TODAY'S STRUCTURE: AN OVERLY LARGE AND INCOHERENT GROUPING OF FUNCTIONS UNDER ONE UNDER SECRETARY FOR MANAGEMENT
The State Department's administrative responsibilities are neither structured to maximize efficiency and effectiveness, nor to promote fiscal responsibility. The current organizational chart groups the institution's numerous and diverse management functions into a single bureaucratic unit (“the M family”), under a sole senior official (the Under Secretary for Management).
See State's organization chart here:
The current make-up of the M family neither reflects the creation of new Bureaus in State in recent years, nor the importance of security and information technology in today's world. Functions of a more recent vintage -- such as information technology – are located organizationally with longstanding and unrelated offices such as medical services. More oddly, Consular Affairs – a non-management Bureau and once an independent entity – is included in the M family.
Grouping together such an enormous collection of unrelated, high-budget and critical functions ensures that no single person in the role of Under Secretary will have the expertise or time to administer everything competently. Moreover, placement of decision-making in the hands of a single individual impedes healthy competition for resources among senior management staff, who should be obliged to defend their requests for funding and programs against the requests of other Bureaus and offices.
Most seriously, the grouping of so many functions under one decision-maker leaves the door open to cronyism and corruption; closing off competing voices can too easily discourage or silence legitimate dissent. This is a particular concern when duties involving the negotiation and implementation of contracts are not segregated from the funding of those same contracts.

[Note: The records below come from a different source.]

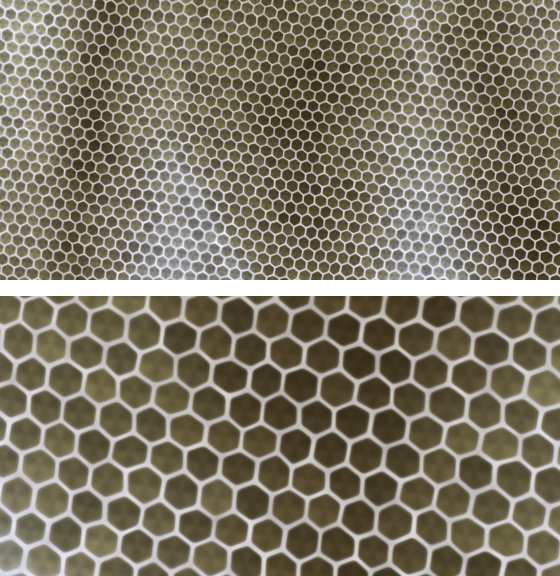
Top, the full canvas; bottom, a detail of the centre.
A Shadertoy shader for this texture:

```glsl
// Honeycomb: a tilted, gently warped lattice of pointy-top hexagons.
// Thin pale wax walls enclose brown cells; broad vertical folds of light
// whiten the walls and veil the cells, hashes and gradient noise add wear.

#define CELLS_ACROSS 46.0
#define TILT 0.155
#define WARP 0.024
#define WALL_HALF 0.034
#define WALL_SOFT 0.085
#define CELL_VARIATION 0.14
#define STAIN_SCALE 3.2
#define HAZE 0.72

const vec3 DARK_BROWN = vec3(0.265, 0.215, 0.125);
const vec3 OLIVE      = vec3(0.400, 0.370, 0.250);
const vec3 WARM_HAZE  = vec3(0.65, 0.65, 0.55);
const vec3 COOL_HAZE  = vec3(0.61, 0.63, 0.68);
const vec3 DULL_WAX   = vec3(0.72, 0.70, 0.65);
const vec3 BRIGHT_WAX = vec3(0.89, 0.89, 0.95);

vec2 hash2(vec2 p) {
    vec3 q = fract(vec3(p.xyx) * vec3(0.1031, 0.1030, 0.0973));
    q += dot(q, q.yzx + 33.33);
    return fract((q.xx + q.yz) * q.zy);
}

float gradientNoise(vec2 p) {
    vec2 i = floor(p), f = fract(p);
    vec2 u = f * f * f * (f * (f * 6.0 - 15.0) + 10.0);
    float corner[4];
    for (int k = 0; k < 4; k++) {
        vec2 o = vec2(k & 1, k >> 1);
        corner[k] = dot(hash2(i + o) * 2.0 - 1.0, f - o);
    }
    return mix(mix(corner[0], corner[1], u.x), mix(corner[2], corner[3], u.x), u.y);
}

float bell(float x, float width) {
    return exp(-x * x / (width * width));
}

// Soft streak along the segment a-b
float streak(vec2 p, vec2 a, vec2 b, float width) {
    vec2 ab = b - a;
    float t = clamp(dot(p - a, ab) / dot(ab, ab), 0.0, 1.0);
    return bell(length(p - a - ab * t), width);
}

// Folds of light; p spans 2 by 1 with its origin at the lower left
float foldLight(vec2 p) {
    float down = 1.0 - p.y;
    float light = bell(p.x - 0.08 + 0.06 * down, 0.20) * mix(0.95, 0.32, down);
    light += bell(p.x - 0.57 - 0.06 * down, 0.10 + 0.10 * down) * (0.25 + 0.68 * down * down);
    light += bell(p.x - 1.50 - 0.02 * down, 0.12 + 0.06 * down) * (0.38 + 0.55 * down * down);
    light += 0.45 * bell(length(p - vec2(2.0, 0.90)), 0.22);
    light += 0.45 * streak(p, vec2(1.44, 1.0), vec2(1.53, 0.72), 0.022);
    light += 0.35 * streak(p, vec2(0.62, 0.42), vec2(0.86, 0.0), 0.04);
    return light + 0.22 * gradientNoise(p * 5.0 + 7.0);
}

// Dark stained bands
float stain(vec2 p) {
    float down = 1.0 - p.y;
    float s = 0.75 * bell(p.x - 0.38 + 0.16 * down, 0.11);
    s += 0.85 * bell(length((p - vec2(1.08, 0.62)) * vec2(1.0, 0.6)), 0.26);
    s += 0.80 * bell(p.x - 1.76 - 0.12 * down, 0.17);
    return s + 0.8 * gradientNoise(p * STAIN_SCALE);
}

// Nearest hexagon centre, for a lattice of unit spacing
vec2 hexCentre(vec2 p) {
    vec2 period = vec2(1.0, 1.7320508);
    vec2 a = period * floor(p / period + 0.5);
    vec2 b = period * (floor(p / period) + 0.5);
    return dot(p - a, p - a) < dot(p - b, p - b) ? a : b;
}

// Rounded hexagonal radius, 0.5 at the middle of each side
float hexRadius(vec2 q) {
    vec3 axes = abs(vec3(q.x, dot(q, vec2(0.5, 0.8660254)), dot(q, vec2(0.5, -0.8660254))));
    return pow(dot(pow(axes, vec3(12.0)), vec3(1.0)), 1.0 / 12.0);
}

void mainImage(out vec4 fragColor, in vec2 fragCoord) {
    vec2 p = fragCoord / iResolution.xy * vec2(2.0, 1.0);
    float scale = CELLS_ACROSS * 0.5;
    float pixel = CELLS_ACROSS / iResolution.x;

    // Lattice, bent broadly and jittered at the size of a cell
    vec2 bend = vec2(gradientNoise(p * 2.3 + 3.0), gradientNoise(p * 2.3 + 19.0));
    vec2 jitter = vec2(gradientNoise(p * scale * 0.8), gradientNoise(p * scale * 0.8 + 41.0));
    vec2 warped = p + WARP * bend + 0.12 / scale * jitter;
    float c = cos(TILT), s = sin(TILT);
    vec2 grid = vec2(c * warped.x - s * warped.y, s * warped.x + c * warped.y) * scale;
    vec2 centre = hexCentre(grid);
    vec2 local = grid - centre;
    vec2 rnd = hash2(centre * vec2(2.0, 1.1547) + 50.0);
    float edge = 0.5 - hexRadius(local);

    float light = clamp(foldLight(p), 0.0, 1.0);
    float dirt = clamp(stain(p), 0.0, 1.0);
    float cool = smoothstep(0.75, 0.1, p.y) * smoothstep(0.2, 0.5, p.x);

    // Cell floor: stain, haze, three faint facets and a shaded upper rim
    vec3 cell = mix(OLIVE, DARK_BROWN, clamp(dirt + 0.3 * (rnd.x - 0.5), 0.0, 1.0));
    cell = mix(cell, mix(WARM_HAZE, COOL_HAZE, cool), HAZE * light);
    cell *= 1.0 + CELL_VARIATION * (rnd.y - 0.5) * 2.0;
    float facet = cos(3.0 * atan(local.x, local.y));
    cell *= 1.0 + 0.07 * facet * smoothstep(0.02, 0.2, length(local));
    cell *= 0.98 - 0.25 * local.y + 0.10 * gradientNoise(grid * 3.0);

    // Walls: waxy rim over a translucent glow that widens in the light
    float halfWidth = WALL_HALF * (0.85 + 0.6 * light + 0.7 * gradientNoise(grid * 0.7));
    float aa = 0.5 * pixel;
    float rim = 1.0 - smoothstep(halfWidth - aa, halfWidth + WALL_SOFT * 0.6 + aa, edge);
    float glow = 1.0 - smoothstep(0.0, halfWidth + WALL_SOFT * (1.5 + 1.5 * light), edge);
    vec3 wax = mix(DULL_WAX, BRIGHT_WAX, clamp(0.45 + 0.7 * light + 0.4 * cool - 0.25 * dirt, 0.0, 1.0));
    wax *= 1.0 + 0.18 * gradientNoise(grid * 1.3);

    // Worn walls fade a little in places
    float wear = clamp(0.93 + 0.30 * gradientNoise(grid * 0.9 + 11.0), 0.0, 1.0);
    vec3 colour = mix(cell, wax, 0.36 * glow);
    colour = mix(colour, wax, wear * rim);
    fragColor = vec4(clamp(colour, 0.0, 1.0), 1.0);
}
```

SUGGESTIONS FOR MODERNIZATION OF STATE'S MANAGEMENT PORTFOLIO
(For proposed new organization chart see end of this article).
1) Replace the existing Under Secretary for Management with four new Under Secretaries who each oversee offices and bureaus grouped together by function
Because the M portfolio is too large and too diverse to be managed as one entity by one person, it should be broken up and reconfigured into more logical sub-elements. The existing Under Secretary for Management title and portfolio would be eliminated and four new Under Secretaries created – each overseeing a portfolio of related functions in which he/she would have expertise.* These four Under Secretaries would report to the Deputy Secretary for Management.
Such a management construct would encourage open and candid debate among the various Under Secretaries for finite resources, as each would need to justify his/her programmatic and funding requests to the Deputy Secretary.
Separating the current M portfolio into four distinct units would serve as an anti-corruption mechanism by introducing four tracks of accountability – one for each Under Secretary. Dividing up areas of management responsibilities would enable a more effective and precise identification of responsibility in the event of irregularities.
2) Move the Consular Affairs Bureau out of the management realm
Both overseas and in Washington, consular work – visa issuance, assistance to American citizens and the processing of immigrants – is a critical element of US foreign and national security policy. However, consular work is not a management function and consequently the Bureau of Consular Affairs has no place in the management world. It should be relocated and placed under the existing Under Secretary for Civilian Security, Democracy and Human Rights, which oversees related issues.